What new investment strategies are in the works? We are looking at the real estate mezzanine business in the U.S. … which will be a complement for our controlled distressed business.
Why? It's related to what we're good at: capital structure that has complexity … It may lend itself to a REIT structure for financings. It's arguably related to our mortgage business.
Do you see distressed opportunities in the United States? There isn't now and has not been in the last two years. I see corporate credit, buyout funds and Wall Street creating the next distressed cycle. Banks don't make loans, hedge funds do. Hedge funds make more loans than banks. There is a lot of supply.
Are you going public? We have no plans to go public at this time. We are incorporating now for better corporate governance and to attract and retain people. Our model is a multidisciplinary money manager. A partnership works for a monoline company … Leveraged buyouts make more of their profits from capital gains, and partnerships are more efficient if profits are from capital gains.
Is the refinancing related to the incorporation? The refinancing was a fund-raising opportunity. It was a way to refund the bank debt. The interest rate was relatively high and was to mature in 2007. We are cashing them out and restructuring the bank loan. We are exchanging preferred debt for new debt. There is an outside limited partner whose preferred stock is being redeemed by the refinancing. (Mr. Eckert declined to identify that partner.)
In February, you promoted 24 executives. Was this related to the refinancing? You can think of the refinancing as a separate thing. We streamlined our balance sheet and took advantage of good financing and we received a credit rating for the first time. (B1 senior secured rating by Moody's Investors Service Inc. and a B long-term counterparty credit rating with a stable outlook from Standard & Poor's Ratings Services.) … We are saving millions in annual debt costs.
We now have more senior, experienced people than we have dollars. There is a balance. How much money you can manage is determined by the depth of your bench. Before, we had more money. We spent a lot of time hiring and developing people. We have very low turnover. We made a lot of investment in people in the last five to seven years, and it is paying off now. The promotions reflect what we were doing to develop them.

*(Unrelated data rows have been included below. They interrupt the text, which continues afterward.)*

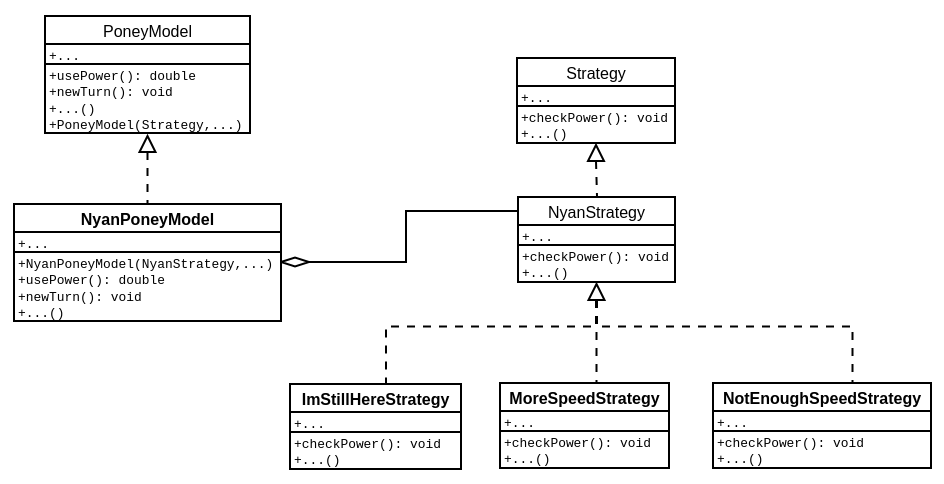
<!DOCTYPE html>
<html lang="en">
<head>
<meta charset="utf-8">
<title>Strategy class diagram</title>
<style>
:root { --ink: #000; --paper: #fff; }
* { box-sizing: border-box; }
html, body { margin: 0; background: var(--paper); }
.diagram {
  position: relative;
  width: 944px;
  height: 484px;
  overflow: hidden;
  background: var(--paper);
  color: var(--ink);
}
.class {
  position: absolute;
  display: grid;
  grid-template-rows: 28px 20px 1fr;
  border: 2px solid var(--ink);
  background: var(--paper);
}
.class h2 {
  margin: 0;
  padding-top: 6px;
  border-bottom: 2px solid var(--ink);
  font: 400 16px/18px "Liberation Sans", Arial, sans-serif;
  text-align: center;
  white-space: nowrap;
}
.concrete h2 { font-weight: 700; }
.class ul {
  min-height: 0;
  margin: 0;
  padding: 4px 0 0 3px;
  list-style: none;
  font: 12.9px/16.3px "Liberation Mono", "Courier New", monospace;
  white-space: nowrap;
}
.class .attributes { border-bottom: 2px solid var(--ink); }
.poney-model { left: 44px; top: 15px; width: 207px; height: 119px; }
.nyan-poney-model { left: 13px; top: 203px; width: 269px; height: 119px; }
.strategy { left: 516px; top: 57px; width: 160px; height: 87px; }
.nyan-strategy { left: 517px; top: 196px; width: 159px; height: 87px; }
.still-here { left: 289px; top: 383px; width: 173px; height: 87px; }
.more-speed { left: 499px; top: 382px; width: 171px; height: 87px; }
.not-enough-speed { left: 712px; top: 382px; width: 220px; height: 87px; }
.relations { position: absolute; inset: 0; fill: none; stroke: var(--ink); stroke-width: 2; }
.realization { stroke-dasharray: 8 8; }
.shared { stroke-width: 3; }
.head { fill: var(--paper); }
</style>
</head>
<body>
<main class="diagram">
  <svg class="relations" width="944" height="484" viewBox="0 0 944 484" aria-hidden="true">
    <defs>
      <polygon id="arrowhead" class="head" points="0,0 8,16 -8,16"/>
    </defs>
    <path class="realization" d="M147.5 152V203"/>
    <use href="#arrowhead" x="147.5" y="136"/>
    <path class="realization" d="M596 161L597 196"/>
    <use href="#arrowhead" x="596" y="145"/>
    <path d="M309 262H406V211H517"/>
    <polygon class="head" points="281,262 295,257.5 309,262 295,266.5"/>
    <path class="realization" d="M596.5 300V326.5H386V383"/>
    <path class="realization" d="M596.5 300V382"/>
    <path class="realization" d="M596.5 300V326.5H852.5V382"/>
    <path class="realization shared" d="M596.5 300V325"/>
    <use href="#arrowhead" x="596.5" y="284"/>
  </svg>

  <section class="class poney-model">
    <h2>PoneyModel</h2>
    <ul class="attributes"><li>+...</li></ul>
    <ul class="methods">
      <li>+usePower(): double</li>
      <li>+newTurn(): void</li>
      <li>+...()</li>
      <li>+PoneyModel(Strategy,...)</li>
    </ul>
  </section>

  <section class="class concrete nyan-poney-model">
    <h2>NyanPoneyModel</h2>
    <ul class="attributes"><li>+...</li></ul>
    <ul class="methods">
      <li>+NyanPoneyModel(NyanStrategy,...)</li>
      <li>+usePower(): double</li>
      <li>+newTurn(): void</li>
      <li>+...()</li>
    </ul>
  </section>

  <section class="class strategy">
    <h2>Strategy</h2>
    <ul class="attributes"><li>+...</li></ul>
    <ul class="methods">
      <li>+checkPower(): void</li>
      <li>+...()</li>
    </ul>
  </section>

  <section class="class nyan-strategy">
    <h2>NyanStrategy</h2>
    <ul class="attributes"><li>+...</li></ul>
    <ul class="methods">
      <li>+checkPower(): void</li>
      <li>+...()</li>
    </ul>
  </section>

  <section class="class concrete still-here">
    <h2>ImStillHereStrategy</h2>
    <ul class="attributes"><li>+...</li></ul>
    <ul class="methods">
      <li>+checkPower(): void</li>
      <li>+...()</li>
    </ul>
  </section>

  <section class="class concrete more-speed">
    <h2>MoreSpeedStrategy</h2>
    <ul class="attributes"><li>+...</li></ul>
    <ul class="methods">
      <li>+checkPower(): void</li>
      <li>+...()</li>
    </ul>
  </section>

  <section class="class concrete not-enough-speed">
    <h2>NotEnoughSpeedStrategy</h2>
    <ul class="attributes"><li>+...</li></ul>
    <ul class="methods">
      <li>+checkPower(): void</li>
      <li>+...()</li>
    </ul>
  </section>
</main>
</body>
</html>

Where do you see the firm in the future? We started from a captive buyout shop and are growing into a money management firm. We are now closer to my original objective to be a major financial institution that will last long after I've retired. ... We now have the senior management and we have the platform to manage more money. I think in the next three to five years we will significantly increase our assets under management in the business we are in and we will expand into related businesses, and we will do that in a profitable fashion. We have the management structure in place to do that, and I plan to be the active CEO during that time.
And after that? I intend to be the active CEO for at least the next five years.
Will you be retiring after five years? I only plan five years at a time. I plan to retire sometime, but I quite enjoy what I'm doing.